This plate shows the typical collection of material as it is prepared for use by the Hupa arrow-maker (Athapascan stock), northern California. The same outfit would do for any other craftsman of this class throughout the temperate regions of North America, only the form of the tool would be changed.
Fig. 1. THE SHAFT. A simple twig or rod or switch of any suitable wood. If the pith be thick, the rod is treated much as a reed. If it be meager the twig may be whittled away at certain parts to change the form. Among certain tribes the arrow shafts are made of sections split from large sticks.
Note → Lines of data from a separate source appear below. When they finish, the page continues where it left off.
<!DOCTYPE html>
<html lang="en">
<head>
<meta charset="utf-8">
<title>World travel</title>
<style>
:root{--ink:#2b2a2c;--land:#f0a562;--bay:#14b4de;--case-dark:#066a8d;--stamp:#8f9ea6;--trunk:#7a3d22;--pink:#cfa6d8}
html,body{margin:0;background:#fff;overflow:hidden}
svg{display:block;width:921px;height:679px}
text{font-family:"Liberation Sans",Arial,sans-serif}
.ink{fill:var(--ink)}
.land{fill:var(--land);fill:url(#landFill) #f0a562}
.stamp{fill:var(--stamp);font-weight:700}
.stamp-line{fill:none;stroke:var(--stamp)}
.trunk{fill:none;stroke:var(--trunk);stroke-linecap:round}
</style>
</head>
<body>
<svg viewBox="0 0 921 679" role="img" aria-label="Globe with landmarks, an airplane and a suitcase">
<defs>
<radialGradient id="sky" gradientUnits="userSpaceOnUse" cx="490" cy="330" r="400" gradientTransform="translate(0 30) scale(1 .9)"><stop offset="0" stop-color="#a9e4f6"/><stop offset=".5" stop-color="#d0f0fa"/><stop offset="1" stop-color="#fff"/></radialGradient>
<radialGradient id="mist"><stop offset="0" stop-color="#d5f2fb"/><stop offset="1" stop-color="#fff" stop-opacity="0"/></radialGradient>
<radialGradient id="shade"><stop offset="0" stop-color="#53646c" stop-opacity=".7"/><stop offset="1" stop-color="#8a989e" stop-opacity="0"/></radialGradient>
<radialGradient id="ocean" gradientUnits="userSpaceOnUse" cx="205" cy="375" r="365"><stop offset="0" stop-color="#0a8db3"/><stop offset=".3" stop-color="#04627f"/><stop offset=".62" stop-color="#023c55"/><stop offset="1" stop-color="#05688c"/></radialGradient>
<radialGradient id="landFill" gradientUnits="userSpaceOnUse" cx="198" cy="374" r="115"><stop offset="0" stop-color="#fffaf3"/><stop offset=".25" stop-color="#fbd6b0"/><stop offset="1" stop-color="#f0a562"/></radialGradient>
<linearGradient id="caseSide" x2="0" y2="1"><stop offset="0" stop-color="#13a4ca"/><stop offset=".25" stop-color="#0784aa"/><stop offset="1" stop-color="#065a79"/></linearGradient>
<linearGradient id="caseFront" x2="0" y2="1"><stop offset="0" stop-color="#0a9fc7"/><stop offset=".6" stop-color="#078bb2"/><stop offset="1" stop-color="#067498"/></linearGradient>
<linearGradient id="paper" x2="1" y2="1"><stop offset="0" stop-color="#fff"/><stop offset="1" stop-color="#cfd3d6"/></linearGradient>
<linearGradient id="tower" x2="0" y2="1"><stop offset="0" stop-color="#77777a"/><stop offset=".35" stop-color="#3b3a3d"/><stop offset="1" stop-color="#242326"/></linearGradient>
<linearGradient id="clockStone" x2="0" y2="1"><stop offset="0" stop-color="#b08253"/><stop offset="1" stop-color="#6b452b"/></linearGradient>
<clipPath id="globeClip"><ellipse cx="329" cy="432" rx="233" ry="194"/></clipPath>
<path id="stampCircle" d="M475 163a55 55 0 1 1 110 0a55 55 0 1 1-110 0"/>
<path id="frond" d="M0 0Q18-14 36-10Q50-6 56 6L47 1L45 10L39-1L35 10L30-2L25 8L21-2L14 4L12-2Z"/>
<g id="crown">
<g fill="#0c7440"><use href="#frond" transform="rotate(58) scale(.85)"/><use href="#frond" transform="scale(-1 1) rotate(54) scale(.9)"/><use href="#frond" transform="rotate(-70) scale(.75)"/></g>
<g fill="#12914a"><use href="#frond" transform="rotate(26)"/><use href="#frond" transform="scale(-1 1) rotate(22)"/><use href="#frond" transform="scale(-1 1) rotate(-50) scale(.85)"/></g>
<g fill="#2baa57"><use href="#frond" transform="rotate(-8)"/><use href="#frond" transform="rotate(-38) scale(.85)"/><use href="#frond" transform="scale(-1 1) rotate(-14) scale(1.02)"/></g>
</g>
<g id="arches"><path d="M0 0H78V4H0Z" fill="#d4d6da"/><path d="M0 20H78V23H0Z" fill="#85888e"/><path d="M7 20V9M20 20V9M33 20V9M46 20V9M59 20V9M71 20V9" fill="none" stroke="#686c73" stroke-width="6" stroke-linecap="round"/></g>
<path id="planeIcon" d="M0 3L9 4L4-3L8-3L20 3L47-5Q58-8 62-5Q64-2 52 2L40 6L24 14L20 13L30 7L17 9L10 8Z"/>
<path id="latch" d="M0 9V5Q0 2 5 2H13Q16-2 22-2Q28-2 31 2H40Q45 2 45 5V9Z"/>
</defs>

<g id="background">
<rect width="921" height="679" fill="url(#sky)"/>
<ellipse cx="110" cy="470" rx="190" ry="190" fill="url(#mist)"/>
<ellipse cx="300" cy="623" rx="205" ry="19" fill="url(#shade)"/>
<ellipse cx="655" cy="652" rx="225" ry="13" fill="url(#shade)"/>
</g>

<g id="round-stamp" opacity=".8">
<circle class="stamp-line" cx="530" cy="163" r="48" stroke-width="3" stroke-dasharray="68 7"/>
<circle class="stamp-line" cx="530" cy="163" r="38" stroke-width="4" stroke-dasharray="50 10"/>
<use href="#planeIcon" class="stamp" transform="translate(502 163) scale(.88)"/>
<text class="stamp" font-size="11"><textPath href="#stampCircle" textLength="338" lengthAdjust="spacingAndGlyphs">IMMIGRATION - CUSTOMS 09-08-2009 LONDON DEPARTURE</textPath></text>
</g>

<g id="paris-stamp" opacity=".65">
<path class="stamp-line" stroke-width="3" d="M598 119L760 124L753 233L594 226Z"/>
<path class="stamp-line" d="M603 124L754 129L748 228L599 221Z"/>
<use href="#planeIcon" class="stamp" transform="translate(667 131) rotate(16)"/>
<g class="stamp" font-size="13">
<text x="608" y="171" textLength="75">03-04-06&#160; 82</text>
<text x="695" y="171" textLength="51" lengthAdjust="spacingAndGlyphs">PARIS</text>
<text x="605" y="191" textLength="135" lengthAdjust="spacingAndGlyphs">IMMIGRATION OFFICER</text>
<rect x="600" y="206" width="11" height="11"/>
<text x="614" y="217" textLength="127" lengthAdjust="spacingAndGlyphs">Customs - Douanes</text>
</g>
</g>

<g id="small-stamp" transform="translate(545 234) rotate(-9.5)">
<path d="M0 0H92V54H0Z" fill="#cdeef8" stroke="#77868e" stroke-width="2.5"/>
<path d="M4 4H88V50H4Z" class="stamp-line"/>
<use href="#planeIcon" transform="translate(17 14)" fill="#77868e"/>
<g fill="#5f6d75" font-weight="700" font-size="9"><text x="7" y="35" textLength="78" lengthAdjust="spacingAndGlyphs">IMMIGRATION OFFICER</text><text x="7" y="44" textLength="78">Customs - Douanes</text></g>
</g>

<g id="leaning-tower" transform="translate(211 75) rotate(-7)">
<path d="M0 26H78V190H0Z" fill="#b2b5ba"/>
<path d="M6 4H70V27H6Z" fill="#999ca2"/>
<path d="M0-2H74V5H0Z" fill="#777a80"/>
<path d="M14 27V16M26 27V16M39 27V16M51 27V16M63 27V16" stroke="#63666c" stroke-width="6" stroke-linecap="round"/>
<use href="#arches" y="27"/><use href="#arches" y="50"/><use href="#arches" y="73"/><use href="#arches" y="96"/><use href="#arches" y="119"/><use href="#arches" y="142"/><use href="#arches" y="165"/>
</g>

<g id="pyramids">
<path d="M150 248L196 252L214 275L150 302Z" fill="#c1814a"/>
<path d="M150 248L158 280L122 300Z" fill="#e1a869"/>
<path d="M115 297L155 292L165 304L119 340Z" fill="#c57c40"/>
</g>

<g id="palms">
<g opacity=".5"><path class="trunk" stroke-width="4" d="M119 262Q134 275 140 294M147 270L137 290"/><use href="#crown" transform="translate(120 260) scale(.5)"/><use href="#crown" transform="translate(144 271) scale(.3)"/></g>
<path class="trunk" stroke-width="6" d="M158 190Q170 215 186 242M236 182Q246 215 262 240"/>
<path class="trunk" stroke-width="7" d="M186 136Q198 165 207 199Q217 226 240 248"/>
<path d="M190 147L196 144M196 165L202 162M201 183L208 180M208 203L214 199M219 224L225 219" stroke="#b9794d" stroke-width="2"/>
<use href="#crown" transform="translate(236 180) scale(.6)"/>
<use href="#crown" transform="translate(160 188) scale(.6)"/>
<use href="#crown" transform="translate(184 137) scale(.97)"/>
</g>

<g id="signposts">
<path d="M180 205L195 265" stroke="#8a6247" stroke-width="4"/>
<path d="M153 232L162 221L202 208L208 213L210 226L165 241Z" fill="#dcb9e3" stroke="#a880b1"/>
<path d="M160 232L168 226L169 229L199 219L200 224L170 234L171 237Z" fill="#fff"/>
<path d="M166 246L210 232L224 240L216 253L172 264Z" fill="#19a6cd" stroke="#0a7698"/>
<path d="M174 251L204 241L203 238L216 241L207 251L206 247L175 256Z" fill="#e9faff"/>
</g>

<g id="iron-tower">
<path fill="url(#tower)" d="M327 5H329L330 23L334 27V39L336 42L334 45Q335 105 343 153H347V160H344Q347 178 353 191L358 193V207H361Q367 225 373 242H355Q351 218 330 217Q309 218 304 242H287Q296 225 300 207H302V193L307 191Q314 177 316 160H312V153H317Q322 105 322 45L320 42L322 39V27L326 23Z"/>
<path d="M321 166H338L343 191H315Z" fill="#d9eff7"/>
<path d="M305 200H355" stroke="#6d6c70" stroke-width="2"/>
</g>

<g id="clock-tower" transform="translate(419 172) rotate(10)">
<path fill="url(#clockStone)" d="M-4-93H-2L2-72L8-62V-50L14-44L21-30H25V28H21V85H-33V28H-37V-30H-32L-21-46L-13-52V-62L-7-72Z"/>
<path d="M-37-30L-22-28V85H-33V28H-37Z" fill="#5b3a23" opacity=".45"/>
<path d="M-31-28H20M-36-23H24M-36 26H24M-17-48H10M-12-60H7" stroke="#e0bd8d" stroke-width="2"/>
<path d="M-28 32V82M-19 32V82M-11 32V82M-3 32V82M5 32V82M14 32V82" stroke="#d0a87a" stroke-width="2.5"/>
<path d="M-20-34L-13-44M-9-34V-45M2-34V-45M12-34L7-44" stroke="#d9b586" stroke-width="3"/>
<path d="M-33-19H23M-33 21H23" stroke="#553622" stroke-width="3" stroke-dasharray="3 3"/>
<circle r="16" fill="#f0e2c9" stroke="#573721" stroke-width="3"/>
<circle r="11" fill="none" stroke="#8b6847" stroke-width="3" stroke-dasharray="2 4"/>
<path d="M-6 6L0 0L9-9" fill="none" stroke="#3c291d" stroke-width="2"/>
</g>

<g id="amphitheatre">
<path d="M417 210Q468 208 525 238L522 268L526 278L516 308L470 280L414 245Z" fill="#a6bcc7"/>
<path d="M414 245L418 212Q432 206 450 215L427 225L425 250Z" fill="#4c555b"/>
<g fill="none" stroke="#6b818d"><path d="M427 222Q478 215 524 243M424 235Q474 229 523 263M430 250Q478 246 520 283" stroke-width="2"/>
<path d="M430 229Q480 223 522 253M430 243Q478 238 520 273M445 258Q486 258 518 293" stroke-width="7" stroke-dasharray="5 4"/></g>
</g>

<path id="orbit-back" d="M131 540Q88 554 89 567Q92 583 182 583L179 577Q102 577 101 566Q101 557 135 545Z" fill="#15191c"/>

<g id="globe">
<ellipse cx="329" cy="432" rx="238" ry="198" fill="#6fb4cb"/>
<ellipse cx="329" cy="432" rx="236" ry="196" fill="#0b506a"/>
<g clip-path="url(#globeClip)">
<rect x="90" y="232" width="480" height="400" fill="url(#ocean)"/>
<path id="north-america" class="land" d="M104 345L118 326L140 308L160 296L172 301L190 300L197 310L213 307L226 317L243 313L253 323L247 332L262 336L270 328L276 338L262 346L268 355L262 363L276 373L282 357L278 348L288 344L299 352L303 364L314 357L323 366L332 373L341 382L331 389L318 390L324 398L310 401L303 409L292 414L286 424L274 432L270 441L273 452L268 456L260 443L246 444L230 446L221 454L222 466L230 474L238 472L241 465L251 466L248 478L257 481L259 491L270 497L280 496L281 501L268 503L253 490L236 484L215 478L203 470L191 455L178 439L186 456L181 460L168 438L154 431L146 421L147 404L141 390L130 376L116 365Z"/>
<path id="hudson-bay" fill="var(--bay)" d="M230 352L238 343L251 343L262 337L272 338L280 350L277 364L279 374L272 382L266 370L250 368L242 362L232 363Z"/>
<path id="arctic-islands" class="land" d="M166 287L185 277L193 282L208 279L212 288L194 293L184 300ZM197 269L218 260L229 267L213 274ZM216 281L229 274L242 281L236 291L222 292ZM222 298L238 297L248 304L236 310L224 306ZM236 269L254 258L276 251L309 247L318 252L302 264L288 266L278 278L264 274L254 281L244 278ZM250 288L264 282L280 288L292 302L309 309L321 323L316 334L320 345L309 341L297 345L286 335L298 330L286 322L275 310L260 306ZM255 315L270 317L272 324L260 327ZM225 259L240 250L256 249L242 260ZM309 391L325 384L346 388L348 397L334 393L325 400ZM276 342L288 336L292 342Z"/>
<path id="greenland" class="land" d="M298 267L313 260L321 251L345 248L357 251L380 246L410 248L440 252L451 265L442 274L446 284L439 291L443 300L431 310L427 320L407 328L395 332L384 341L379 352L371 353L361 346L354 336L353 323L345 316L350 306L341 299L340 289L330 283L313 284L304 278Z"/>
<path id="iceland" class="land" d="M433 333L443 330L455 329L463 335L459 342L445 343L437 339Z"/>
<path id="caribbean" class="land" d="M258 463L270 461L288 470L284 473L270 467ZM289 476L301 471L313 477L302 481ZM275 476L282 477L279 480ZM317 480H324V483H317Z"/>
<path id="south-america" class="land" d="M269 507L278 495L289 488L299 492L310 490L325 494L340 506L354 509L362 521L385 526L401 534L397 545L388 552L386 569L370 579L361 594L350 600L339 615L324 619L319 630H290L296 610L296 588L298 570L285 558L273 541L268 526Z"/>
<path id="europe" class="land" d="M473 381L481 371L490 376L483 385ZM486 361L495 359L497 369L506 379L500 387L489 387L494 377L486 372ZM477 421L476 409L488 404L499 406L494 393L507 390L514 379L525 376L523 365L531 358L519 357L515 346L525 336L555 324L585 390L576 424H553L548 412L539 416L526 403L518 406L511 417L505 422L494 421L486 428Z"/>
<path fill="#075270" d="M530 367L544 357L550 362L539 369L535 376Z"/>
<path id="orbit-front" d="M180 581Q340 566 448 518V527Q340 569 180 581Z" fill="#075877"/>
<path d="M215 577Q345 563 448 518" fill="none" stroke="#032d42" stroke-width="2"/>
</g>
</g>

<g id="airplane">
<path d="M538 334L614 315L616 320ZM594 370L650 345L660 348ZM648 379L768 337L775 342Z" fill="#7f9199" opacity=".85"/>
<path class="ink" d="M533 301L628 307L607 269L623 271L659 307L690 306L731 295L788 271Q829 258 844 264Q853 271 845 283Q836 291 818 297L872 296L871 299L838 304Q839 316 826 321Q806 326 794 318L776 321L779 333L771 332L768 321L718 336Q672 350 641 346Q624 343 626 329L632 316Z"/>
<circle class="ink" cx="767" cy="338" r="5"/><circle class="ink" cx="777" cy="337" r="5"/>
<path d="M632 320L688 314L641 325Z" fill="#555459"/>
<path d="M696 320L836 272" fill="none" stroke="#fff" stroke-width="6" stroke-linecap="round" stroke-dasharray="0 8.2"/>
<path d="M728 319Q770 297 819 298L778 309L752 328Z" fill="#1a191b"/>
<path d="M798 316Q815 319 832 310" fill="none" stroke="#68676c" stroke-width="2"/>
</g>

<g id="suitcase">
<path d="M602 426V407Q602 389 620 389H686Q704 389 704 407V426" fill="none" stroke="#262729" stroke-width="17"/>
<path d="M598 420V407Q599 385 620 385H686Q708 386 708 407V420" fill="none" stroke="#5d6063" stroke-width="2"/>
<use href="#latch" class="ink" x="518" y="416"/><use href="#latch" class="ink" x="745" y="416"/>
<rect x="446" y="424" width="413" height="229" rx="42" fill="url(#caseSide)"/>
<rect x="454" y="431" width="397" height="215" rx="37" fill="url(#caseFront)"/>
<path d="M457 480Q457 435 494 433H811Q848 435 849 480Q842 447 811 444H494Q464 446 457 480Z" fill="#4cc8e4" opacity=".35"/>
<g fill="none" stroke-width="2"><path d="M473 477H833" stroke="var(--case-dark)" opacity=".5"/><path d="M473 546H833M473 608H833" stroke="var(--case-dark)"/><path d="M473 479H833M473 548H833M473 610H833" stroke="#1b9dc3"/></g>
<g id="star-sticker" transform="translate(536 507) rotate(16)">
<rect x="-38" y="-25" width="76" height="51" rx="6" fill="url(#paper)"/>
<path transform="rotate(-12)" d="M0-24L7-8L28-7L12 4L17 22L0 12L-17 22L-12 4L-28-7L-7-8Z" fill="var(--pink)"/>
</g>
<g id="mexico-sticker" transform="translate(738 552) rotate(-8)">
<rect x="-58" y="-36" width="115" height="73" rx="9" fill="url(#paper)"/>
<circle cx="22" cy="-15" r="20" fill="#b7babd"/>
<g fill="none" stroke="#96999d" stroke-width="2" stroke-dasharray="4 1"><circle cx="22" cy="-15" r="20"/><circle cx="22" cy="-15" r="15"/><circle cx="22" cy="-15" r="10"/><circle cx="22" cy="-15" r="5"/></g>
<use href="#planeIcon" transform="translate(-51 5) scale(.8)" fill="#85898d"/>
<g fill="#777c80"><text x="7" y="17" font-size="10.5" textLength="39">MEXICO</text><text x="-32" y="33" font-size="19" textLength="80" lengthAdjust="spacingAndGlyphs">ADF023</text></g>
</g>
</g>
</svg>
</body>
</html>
Fig. 2. THE POINT. The material is as varied as stone with conchoidal fracture may be. Spalls are struck off and made into arrowheads by a multitude of processes explained in the text.
Fig. 3. SINEW FOR SEIZING. The figure shows its appearance as it is dried and saved up for future use.
Fig. 4. Gum. The exudations from trees or glue from fish or animal substances used to hold the feather to the shaft, the head in its place, or to smear over the sinew seizing to give it a smooth and homogeneous appearance.
Fig. 5. PAINT MORTAR. The paint mortars of the American aborigines are discoidal stones usually, with a shallow cavity. In this cavity ochers and other paint substances are ground, mixed with the grease of animals or with water, and used in decorating both bows and arrows.
Fig. 6. FEATHERS. The plume is stripped off with a small portion of the midrib, seized to the shaft, and trimmed in many ways.